The City of Isanti will be forced to make some unpopular changes as it struggles to recover
from the recession over the next two years, including the forcible
annexation of nearly two dozen properties and a steep hike in sewer
fees, according to Mayor George Wimmer.
The City of Isanti will be forced to make some unpopular changes as it struggles to recover from the recession over the next two years, including the forcible annexation of nearly two dozen properties and a steep hike in sewer fees, according to Mayor George Wimmer.
Wimmer’s predictions came as part of a State of the City address he made to members of the Isanti Area Chamber of Commerce on Wednesday, Feb. 16, in which he detailed some of the most pressing problems in Isanti’s near future, and what he described as painful but unavoidable adjustments that would have to be made.
According to Wimmer, city-funded expansions to infrastructure east of Hwy. 65 begun by the previous mayor and council have left the city under a back-breaking debt. The project, which is paid for through the sewer and water fund, relied on a rate of growth of nearly 140 homes in Isanti each year for 10 years—a rate that Isanti has fallen well short of during the recession.
“Obviously, that’s not happened,” Wimmer said. “That’s not going to happen.”
Now Wimmer said the City Council must vote in April to raise sewer fees by roughly 30 percent for all Isanti residents in order to avoid bankrupting the fund.
“There are times that I want to just yell and scream that this never should have happened,” Wimmer said. “And I voted against it, but these are the consequences of those actions and we have to do the responsible thing and make it work. You can’t walk away from it.”
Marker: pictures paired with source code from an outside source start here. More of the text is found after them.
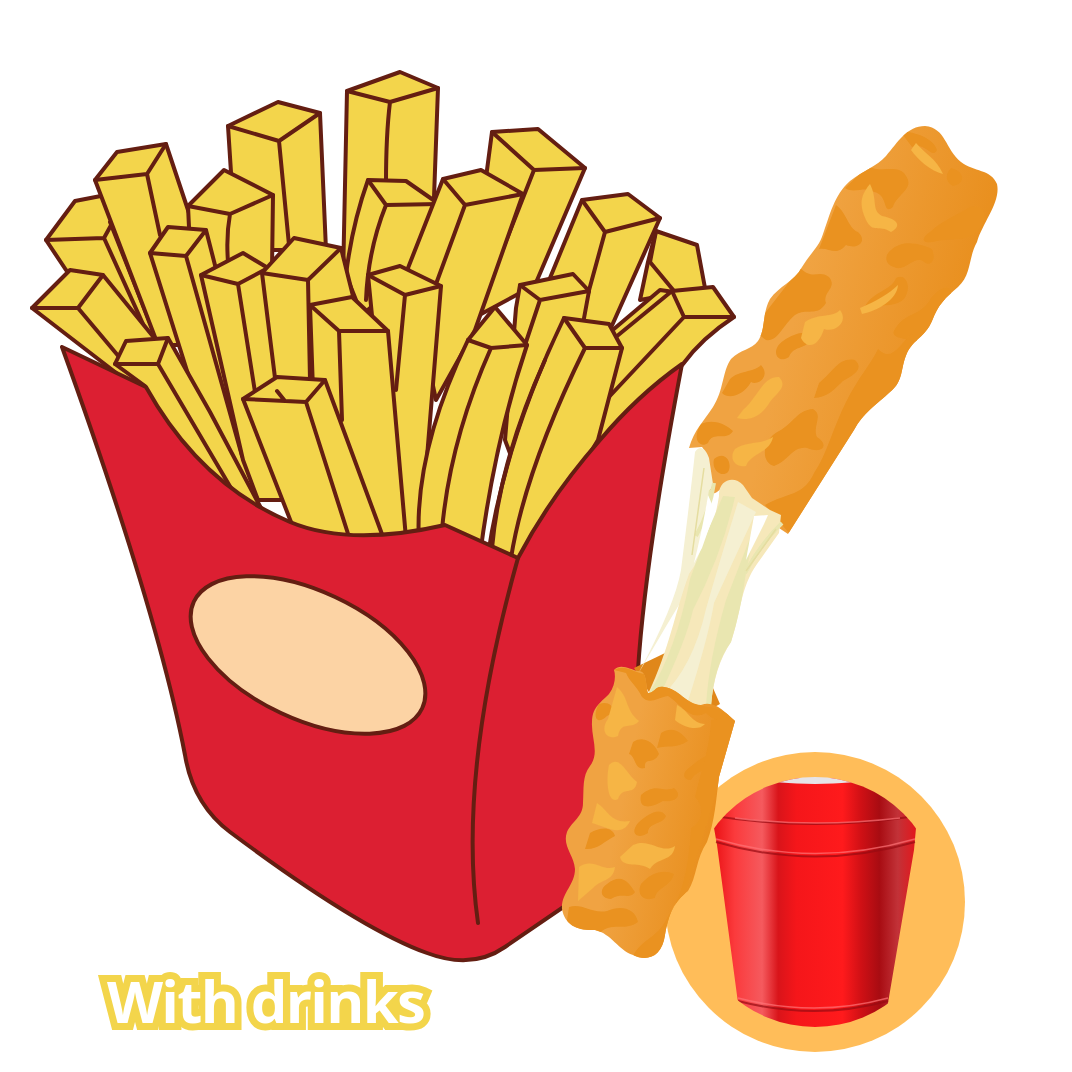
<!DOCTYPE html>
<html lang="en">
<head>
<meta charset="utf-8">
<title>Fries with drinks</title>
<style>
:root {
  --paper: #ffffff;
  --fry: #f3d54b;
  --ink: #641e12;
  --box: #dc1f32;
  --label: #fcd3a4;
  --disc: #ffbd59;
  --crust: #f0a342;
  --crust-dark: #ea9220;
  --crust-light: #f6b545;
  --cheese: #f6e8ba;
  --cheese-pale: #f5f0d2;
  --cheese-shade: #e9e6b0;
}
* { box-sizing: border-box; }
html, body { margin: 0; overflow: hidden; }
.poster { position: relative; width: 1072px; height: 1072px; overflow: hidden; background: var(--paper); }
.artwork { position: absolute; inset: 0; display: block; }
.fries, .carton { stroke: var(--ink); stroke-width: 4; stroke-linejoin: round; stroke-linecap: round; }
.fries { fill: var(--fry); }
.fries .edge, .carton .fold { fill: none; }
.carton-body { fill: var(--box); }
.carton-label { fill: var(--label); }
.disc { fill: var(--disc); }
.dark { fill: var(--crust-dark); }
.light { fill: var(--crust-light); }
.tagline {
  position: absolute; left: 107px; top: 962px; margin: 0;
  font: 700 58px/78px "Open Sans", "Noto Sans", sans-serif;
  letter-spacing: -1.7px; white-space: nowrap; color: var(--paper);
  -webkit-text-stroke: 14px var(--fry); paint-order: stroke fill; stroke-linejoin: miter;
}
</style>
</head>
<body>
<main class="poster">
<svg class="artwork" width="1072" height="1072" viewBox="0 0 1072 1072" role="group" aria-label="Box of fries, a pulled cheese stick and a red cup">
  <defs>
    <linearGradient id="crust-shade" x1="0" y1="0" x2="1" y2="0.35">
      <stop offset="0.45" stop-color="#f0a342"/><stop offset="1" stop-color="#e88d1a"/>
    </linearGradient>
    <linearGradient id="cup-shade" x1="0" x2="1">
      <stop offset="0" stop-color="#c80f14"/><stop offset="0.08" stop-color="#ee1a1d"/>
      <stop offset="0.15" stop-color="#fb3a3c"/><stop offset="0.27" stop-color="#f55a5e"/>
      <stop offset="0.34" stop-color="#d9141a"/><stop offset="0.42" stop-color="#f5161a"/>
      <stop offset="0.62" stop-color="#ff1a1c"/><stop offset="0.7" stop-color="#d01015"/>
      <stop offset="0.78" stop-color="#a80c12"/><stop offset="0.86" stop-color="#c23238"/>
      <stop offset="0.93" stop-color="#e01a1f"/><stop offset="1" stop-color="#b00d12"/>
    </linearGradient>
    <clipPath id="cup-window"><circle cx="815" cy="902" r="125"/></clipPath>
    <path id="upper-crust" d="M689 448C694 430 704 421 713 407C724 390 722 372 731 359C741 349 751 350 758 341C766 329 762 313 770 299C779 286 794 282 802 267C812 251 819 247 823 234C830 215 834 195 850 181C864 170 876 167 886 156C898 142 907 126 925 126C946 128 945 149 961 162C974 172 991 169 997 184C1001 202 983 222 977 242C968 258 972 274 958 287C945 298 938 305 932 321C925 337 914 339 907 353C900 369 904 381 890 392C876 405 863 413 854 430L788 534L779 528C779 515 771 512 760 518C746 514 749 488 736 482C722 482 721 494 710 494C704 478 712 459 702 447Z"/>
    <path id="lower-crust" d="M614 670C620 663 630 669 637 671C647 670 645 681 648 693C655 693 655 685 664 687C679 689 686 704 701 705C714 700 724 711 735 721L719 777C716 800 715 821 707 842C696 858 697 877 688 891C674 902 669 913 665 935C662 957 647 962 633 955C618 950 612 934 595 930C579 931 565 926 562 909C561 893 575 885 575 869C574 855 562 846 567 832C572 821 583 817 583 803C584 789 582 776 590 766C600 753 591 738 592 722C592 706 603 701 609 694C615 686 616 676 614 670Z"/>
    <clipPath id="upper-clip"><use href="#upper-crust"/></clipPath>
    <clipPath id="lower-clip"><use href="#lower-crust"/></clipPath>
  </defs>

  <g class="fries">
    <g id="back-row">
      <path d="M347 91L400 72L438 88L431 280H343Z"/><path class="edge" d="M347 91L390 102L438 88M390 102Q386 135 386 182"/>
      <path d="M228 126L278 102L320 113L326 250H236Z"/><path class="edge" d="M228 126L279 141L320 113M279 141L289 245"/>
      <path d="M492 132L538 129L585 168L535 285L470 320L487 170Z"/><path class="edge" d="M492 132L534 170L585 168M534 170L478 312"/>
      <path d="M46 240L75 201L106 195L170 345L130 345L66 270Z"/><path class="edge" d="M46 240L104 238L115 218M104 238L148 335M110 222L156 338"/>
      <path d="M95 180L117 152L166 144L192 222L190 345H158Z"/><path class="edge" d="M95 180L147 174L166 144M147 174L160 235"/>
      <path d="M188 206L224 170L273 195L272 270H191Z"/><path class="edge" d="M188 206L230 214L273 195M230 214Q226 236 228 262"/>
      <path d="M368 180L406 181L439 204L408 275L362 315L346 275Q352 225 368 180Z"/><path class="edge" d="M368 180L386 205L439 204M386 205Q368 250 366 300"/>
      <path d="M443 179L481 170L523 194L475 330L436 400L408 268Z"/><path class="edge" d="M443 179L465 205L523 194M465 205L436 284"/>
      <path d="M656 231L697 245L705 288L640 300L648 262Z"/><path class="edge" d="M656 231L650 262L674 291"/>
      <path d="M582 200L628 194L660 218L610 330L570 330L550 278Z"/><path class="edge" d="M582 200L605 232L660 218M605 232L588 294"/>
      <path d="M660 290L608 334L616 350L674 292Z"/>
      <path d="M672 291L713 287L734 317Q702 338 683 364L590 460L600 350Z"/><path class="edge" d="M672 291L684 317L734 317M684 317L608 398"/>
    </g>
    <g id="middle-row">
      <path d="M32 308L70 270L103 275L160 345L170 420L115 372Z"/><path class="edge" d="M32 308L78 308L103 275M78 308L120 358"/>
      <path d="M150 253L168 227L206 230L270 480L244 500L215 460Z"/><path class="edge" d="M150 253L186 256L206 230M186 256L242 456"/>
      <path d="M201 275L243 253L268 268L276 380L300 500L258 500L243 460Z"/><path class="edge" d="M201 275L238 284L268 268M238 284L255 392"/>
      <path d="M262 273L294 238L341 248L354 300L345 440L290 420L275 378Z"/><path class="edge" d="M262 273L308 280L341 248M308 280L310 380"/>
      <path d="M368 275L400 266L441 286L428 445L420 550H395Z"/><path class="edge" d="M368 275L405 295L441 286M405 295L396 390"/>
      <path d="M310 305L352 297L388 331L407 550H380L313 390Z"/><path class="edge" d="M310 305L339 331L388 331M339 331L342 420"/>
      <path d="M520 285L573 274L589 291L580 340L520 480L505 440L516 308Z"/><path class="edge" d="M520 285L540 300L589 291M540 300L526 342"/>
    </g>
    <g id="front-row">
      <path d="M468 340L495 307L527 345Q495 440 480 555H420Q410 460 468 340Z"/><path class="edge" d="M468 340L491 348L527 345M491 348Q450 440 442 530"/>
      <path d="M564 318L609 324L622 348L598 440L520 570L488 555Q505 440 564 318Z"/><path class="edge" d="M564 318L585 348L622 348M585 348Q525 470 511 558M545 360Q500 460 492 548"/>
      <path d="M115 364L126 341L168 338L210 412L262 510L190 480L145 386Z"/><path class="edge" d="M115 364L158 364L168 338M158 364L238 500"/>
      <path d="M243 399L277 377L325 380L386 545H300Z"/><path class="edge" d="M243 399L306 402L325 380M277 391L285 401M306 402L350 540"/>
    </g>
  </g>

  <g class="carton">
    <path class="carton-body" d="M62 347L146 387Q200 484 290 522Q350 547 445 525L518 558Q550 497 600 440Q638 395 682 364Q645 560 638 670L600 882L505 947Q472 970 427 953Q360 929 230 832Q193 804 185 755C163 640 110 480 62 347Z"/>
    <path class="fold" d="M518 558Q457 775 478 923"/>
    <ellipse class="carton-label" cx="308" cy="655" rx="126" ry="64" transform="rotate(25 308 655)"/>
  </g>

  <circle class="disc" cx="815" cy="902" r="150"/>
  <g role="img" aria-label="Photo of a red plastic party cup" clip-path="url(#cup-window)">
    <path d="M700 778H930L916 828L914 850L888 1003L884 1030H742L738 1003L717 845L714 828Z" fill="url(#cup-shade)"/>
    <ellipse cx="815" cy="779" rx="48" ry="5" fill="#e6e4e8"/>
    <g fill="none" stroke="#970b12" stroke-width="2" opacity=".7">
      <path d="M714 816Q815 832 916 816M716 842Q815 871 915 842M738 1001Q815 1021 888 1001"/>
    </g>
    <path d="M716 839Q815 868 915 839M738 998Q815 1018 888 998M735 818Q815 828 900 818" fill="none" stroke="#ff7478" stroke-width="1.5" opacity=".7"/>
  </g>

  <g id="cheese-stick">
    <g id="lower-half">
      <path d="M634 668L692 640L720 704L700 715L660 710Z" fill="#e0871a"/>
    </g>
    <g id="upper-half">
      <use href="#upper-crust" fill="url(#crust-shade)"/>
      <g clip-path="url(#upper-clip)">
        <path class="dark" d="M800 268C814 281 818 269 829 277C838 288 822 292 826 303C817 318 806 307 795 315C782 326 778 342 766 340L752 330ZM836 205C847 213 848 228 858 232C868 241 858 250 846 245C836 257 829 247 819 249ZM868 166C881 174 899 163 906 176C915 189 897 194 893 207C882 216 889 195 874 192C867 186 853 194 845 188ZM900 131C917 132 934 139 937 150C932 160 926 142 912 147ZM951 168C965 171 966 184 953 186C944 181 946 173 951 168ZM930 232C943 220 955 216 970 207C986 204 990 218 977 232C963 243 951 237 933 242C921 244 921 238 930 232ZM891 250C904 238 923 245 932 249C937 261 930 267 924 262C915 254 905 273 894 267C886 265 883 256 891 250ZM865 306C875 290 891 291 896 278C907 272 912 289 904 299C893 309 881 302 872 309ZM895 329C906 311 921 317 931 298C944 283 955 284 950 302L924 342C912 339 887 340 895 329ZM783 341C795 333 806 330 812 336C808 351 794 344 789 357C777 365 770 350 783 341ZM819 383C835 370 839 357 855 360C864 368 855 375 843 381C836 388 827 398 814 398ZM779 431C794 423 797 410 813 409C824 415 812 426 817 437C829 444 824 455 807 448C792 446 788 462 774 466C761 463 761 440 779 431ZM730 379C739 370 753 373 761 365C771 376 758 386 751 382C744 395 729 400 722 393ZM701 424C714 418 727 425 733 431C726 442 713 430 708 443C700 449 691 439 701 424ZM714 459C726 449 733 464 728 472C722 478 711 470 714 459Z"/>
        <path class="dark" d="M846 402C858 378 872 362 878 349C892 363 900 344 912 333L930 358L795 540L765 505C787 492 803 497 814 473C827 454 834 425 846 402Z"/>
        <path class="light" d="M870 184C878 200 871 210 882 216C898 219 902 226 891 232C879 224 873 234 866 220C860 207 859 197 870 184ZM805 322C818 313 833 318 840 310C849 322 835 333 824 329C819 345 808 351 801 338ZM860 308C875 302 890 293 898 285C897 300 877 311 862 314ZM743 410C758 397 763 376 779 377C789 388 775 393 768 405C759 418 747 421 737 418ZM735 449C747 441 761 445 773 437C770 453 751 453 746 466C736 468 728 459 735 449ZM916 143C925 154 936 158 943 174C931 171 918 160 911 150Z"/>
      </g>
    </g>
    <g id="melted-cheese">
      <path d="M695 452C700 444 706 449 709 458L713 484L709 493L697 575Q667 624 638 674Q675 605 681 570Q691 490 695 452Z" fill="var(--cheese-pale)"/>
      <path d="M719 496C718 480 734 475 743 485L752 498L770 510L781 515L779 533L757 564C740 588 741 613 731 642Q714 667 711 706Q676 712 648 694C669 650 675 612 689 574Q712 541 719 496Z" fill="var(--cheese)"/>
      <path d="M723 496L706 535L690 579Q676 651 648 695L659 697Q686 641 693 610Q722 554 735 497Z" fill="var(--cheese-shade)"/>
      <path d="M738 502Q720 560 706 609Q693 667 661 697L687 704Q708 639 714 603Q735 557 756 512Z" fill="var(--cheese-pale)"/>
      <path d="M757 520L726 600Q709 659 706 705L711 706Q714 665 731 642Q741 610 746 573Z" fill="var(--cheese-shade)"/>
      <path d="M714 483Q710 511 696 536M711 490L701 551M782 523Q761 543 745 573" fill="none" stroke="var(--cheese-shade)" stroke-width="4"/>
      <path d="M704 468L692 555M776 529L746 571" fill="none" stroke="#e5dda0" stroke-width="1.5"/>
      <path d="M746 560L764 524L768 515L754 516Z" fill="var(--paper)"/>
      <path d="M708 495Q703 527 694 563L702 548L715 511Z" fill="var(--paper)"/>
    </g>
    <g id="lower-shell">
      <use href="#lower-crust" fill="url(#crust-shade)"/>
      <g clip-path="url(#lower-clip)">
        <path class="dark" d="M614 670C626 663 635 674 646 674L648 693C656 683 674 684 684 696C693 711 720 701 735 721C722 717 716 724 706 713C690 722 681 704 668 696C657 698 650 705 642 697C636 685 629 681 626 673ZM599 704C613 699 617 713 607 716C596 727 592 715 599 704ZM633 742C646 734 656 746 659 754C653 766 644 756 645 768C634 771 636 756 629 754ZM661 733C674 725 683 734 688 741C676 749 668 745 657 748ZM690 767C704 755 721 747 724 758C716 774 700 765 691 780C682 780 682 772 690 767ZM641 795C657 782 661 793 674 788C684 796 674 803 663 801C650 809 638 809 641 795ZM638 823C651 811 661 808 666 816C663 825 648 822 648 833C638 840 629 834 638 823ZM590 833C601 826 613 827 615 836C603 842 598 850 585 849ZM607 884C622 872 629 883 635 892C630 900 622 892 611 899C600 899 599 889 607 884ZM641 884C651 872 664 869 674 874C671 887 657 887 655 898C644 902 636 895 641 884ZM569 907C583 903 591 914 607 911C621 905 635 908 638 922C625 932 611 921 600 933L566 927Z"/>
        <path class="dark" d="M711 720L740 715L665 960H632C637 940 657 940 667 918C684 895 689 861 691 828C701 823 706 808 695 797C701 770 710 748 711 720Z"/>
        <path class="light" d="M617 687C629 697 625 710 639 721C632 730 621 720 618 736C606 741 600 730 608 719ZM609 765C620 754 626 774 637 782C634 797 623 785 618 799C607 805 606 779 609 765ZM597 803C609 811 611 824 630 821C622 838 607 827 592 823ZM633 845C649 837 662 855 675 846C673 862 657 857 650 869C640 861 623 869 620 857ZM579 867C594 857 602 872 615 867C613 882 601 879 593 888L578 901ZM677 705C689 711 691 723 705 724C698 732 683 727 675 720Z"/>
      </g>
    </g>
  </g>
</svg>
<p class="tagline">With drinks</p>
</main>
</body>
</html>
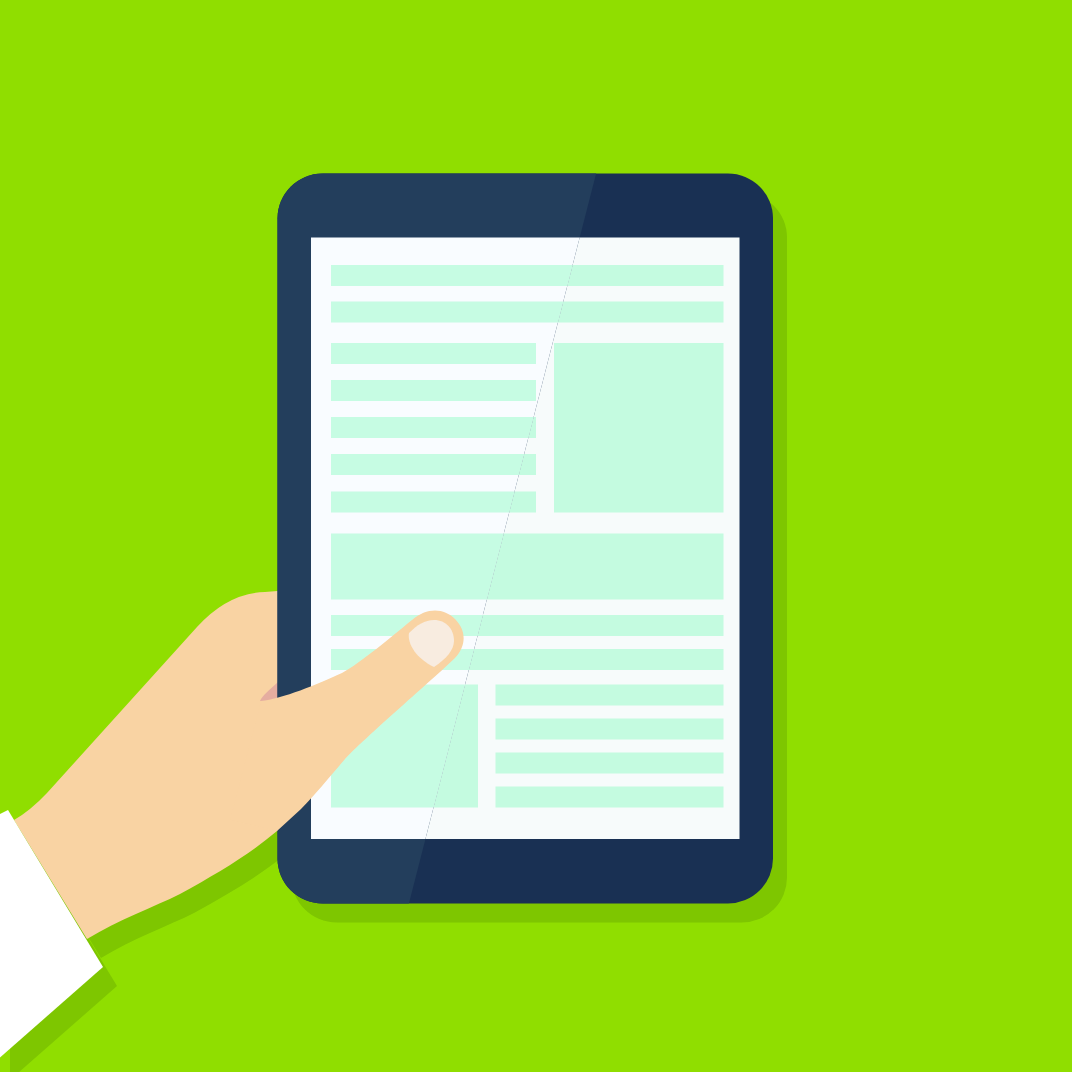
<!DOCTYPE html>
<html lang="en">
<head>
<meta charset="utf-8">
<title>Hand holding a tablet</title>
<style>
:root {
  --background: #90de00;
  --shadow: #7ec600;
  --frame: #193053;
  --frame-shine: #233e5c;
  --screen: #f7fbfb;
  --screen-shine: #f9fcff;
  --block: #c4fbe0;
  --block-shine: #c6fce3;
  --skin: #f9d3a3;
  --skin-fold: #e5ada0;
  --nail: #f8ece0;
  --sleeve: #ffffff;
}
html, body { margin: 0; overflow: hidden; background: var(--background); }
svg { display: block; width: 1072px; height: 1072px; }
.background { fill: var(--background); }
.shadow { fill: var(--shadow); }
.frame { fill: var(--frame); }
.frame-shine { fill: var(--frame-shine); }
.screen { fill: var(--screen); }
.screen-shine { fill: var(--screen-shine); }
.blocks { fill: var(--block); }
.blocks-shine { fill: var(--block-shine); }
.skin { fill: var(--skin); }
.skin-fold { fill: var(--skin-fold); }
.nail { fill: var(--nail); }
.sleeve { fill: var(--sleeve); }
</style>
</head>
<body>
<svg viewBox="0 0 1072 1072" role="img" aria-label="A hand holding a tablet that shows a page layout">
  <defs>
    <rect id="tablet-body" x="277.5" y="173.5" width="495.5" height="730" rx="45"/>
    <rect id="tablet-screen" x="311" y="237.5" width="428.5" height="601.5"/>
    <path id="palm" d="M14 820 Q30 811 47 793 L197 627 Q228 593 265 592 L290 590 V820 L277 831 C250 854 218 873 180 894 C154 907 118 920 87 939 Z"/>
    <path id="cuff" d="M-4 816 L8 810 L103 967 L-4 1061 Z"/>
    <g id="page-blocks">
      <rect x="331" y="265" width="392.5" height="21"/>
      <rect x="331" y="301.5" width="392.5" height="21"/>
      <rect x="331" y="343" width="205" height="21"/>
      <rect x="331" y="380" width="205" height="21"/>
      <rect x="331" y="417" width="205" height="21"/>
      <rect x="331" y="454" width="205" height="21"/>
      <rect x="331" y="491.5" width="205" height="21"/>
      <rect x="554" y="343" width="169.5" height="169.5"/>
      <rect x="331" y="533.5" width="392.5" height="66"/>
      <rect x="331" y="615" width="392.5" height="21"/>
      <rect x="331" y="649" width="392.5" height="21"/>
      <rect x="331" y="684.5" width="147" height="123"/>
      <rect x="495.5" y="684.5" width="228" height="21"/>
      <rect x="495.5" y="718.5" width="228" height="21"/>
      <rect x="495.5" y="752.5" width="228" height="21"/>
      <rect x="495.5" y="786.5" width="228" height="21"/>
    </g>
    <clipPath id="shine-area">
      <path d="M270 170 H597 L408 907 H270 Z"/>
    </clipPath>
  </defs>

  <rect class="background" width="1072" height="1072"/>

  <g class="shadow" transform="translate(14 19)">
    <use href="#tablet-body"/>
    <use href="#palm"/>
    <use href="#cuff"/>
  </g>

  <use class="skin" href="#palm"/>
  <path class="skin-fold" d="M290 671 L278 682 C268 691 263 695 260 701 Q270 702 290 695 Z"/>

  <g id="tablet">
    <use class="frame" href="#tablet-body"/>
    <use class="screen" href="#tablet-screen"/>
    <use class="blocks" href="#page-blocks"/>
    <g clip-path="url(#shine-area)">
      <use class="frame-shine" href="#tablet-body"/>
      <use class="screen-shine" href="#tablet-screen"/>
      <use class="blocks-shine" href="#page-blocks"/>
    </g>
  </g>

  <g id="thumb">
    <path class="skin" d="M261 701 C282 699 318 684 342 673 C362 662 392 636 412 620 C427 607 444 608 455 619 C466 630 467 645 455 658 C440 673 370 733 345 759 C332 774 316 794 301 809 L277 831 L230 820 Z"/>
    <path class="nail" d="M409 633 C417 625 425 620 434 620 C446 620 454 629 454 641 C454 650 446 659 434 667 C417 659 407 644 409 633 Z"/>
  </g>

  <use class="sleeve" href="#cuff"/>
</svg>
</body>
</html>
Wimmer also said the Council will take the unprecedented step of forcibly annexing 23 properties that fall within city boundaries but are not yet part of the city. The properties currently receive city services but pay taxes to Isanti Township instead. Wimmer said the move is something the Council has debated for a number of years, but ultimately decided in favor of because they found it unfair that city residents are required to pay for someone else’s “free ride.”
“None of us really like the idea of having to do it, but we’re at a point where we can’t continue to foot that bill,” Wimmer said.
Wimmer explained Isanti has experienced a $500,000 drop in tax capacity, meaning that even if the Council significantly raised property taxes––which Wimmer stressed it would not do—the city would still fall short of previous tax revenues because of the drop in home values. Property taxes, which account for 66 percent of the city’s revenue, have been set at 54 percent for residences in 2011, but that number may change when the final home valuations are released in March.
Wimmer said revenues had been choked further by an additional $500,000 in taxes and fees that has not yet been paid to the city, and he also anticipates a $300,000 cut in funding from the state government. Wimmer said while he understands some cuts are necessary, he faulted the state for its indecision on the issue. He also expressed frustration that in the midst of reducing its funding for cities, the state is finding ways to demand more money from them, such as a charge for water the city used for emergency purposes. The state already charges the city for the water it pumps for business and domestic uses, but the city is able to pay those fees by charging the property owners in turn.
Wimmer entreated the Chamber members to do their part by recruiting new businesses to the area. Wimmer said while city staff works hard to attract businesses, potential investors will pay more attention to the opinion of people already operating a business in Isanti. Only 13 percent of tax revenue in Isanti comes from commercial and industrial sources, compared to 74 percent from residential sources.
Despite these challenges, Wimmer said there are still reasons to see a bright future for Isanti. He highlighted some of the accomplishments the city had made in the past year, including the addition or expansion of four businesses using Tax Increment Funding, the successful negotiations with the law enforcement union to lower health care payments and the pavement of the last gravel road within city limits.
Wimmer also pointed to 2014 as a “Golden Year,” in which much of Isanti’s debt will be paid off, freeing up city funds for other uses.
“It’s one of the reasons I’m still very optimistic about our future,” Wimmer said. “It’s really a good picture once we get to that point.”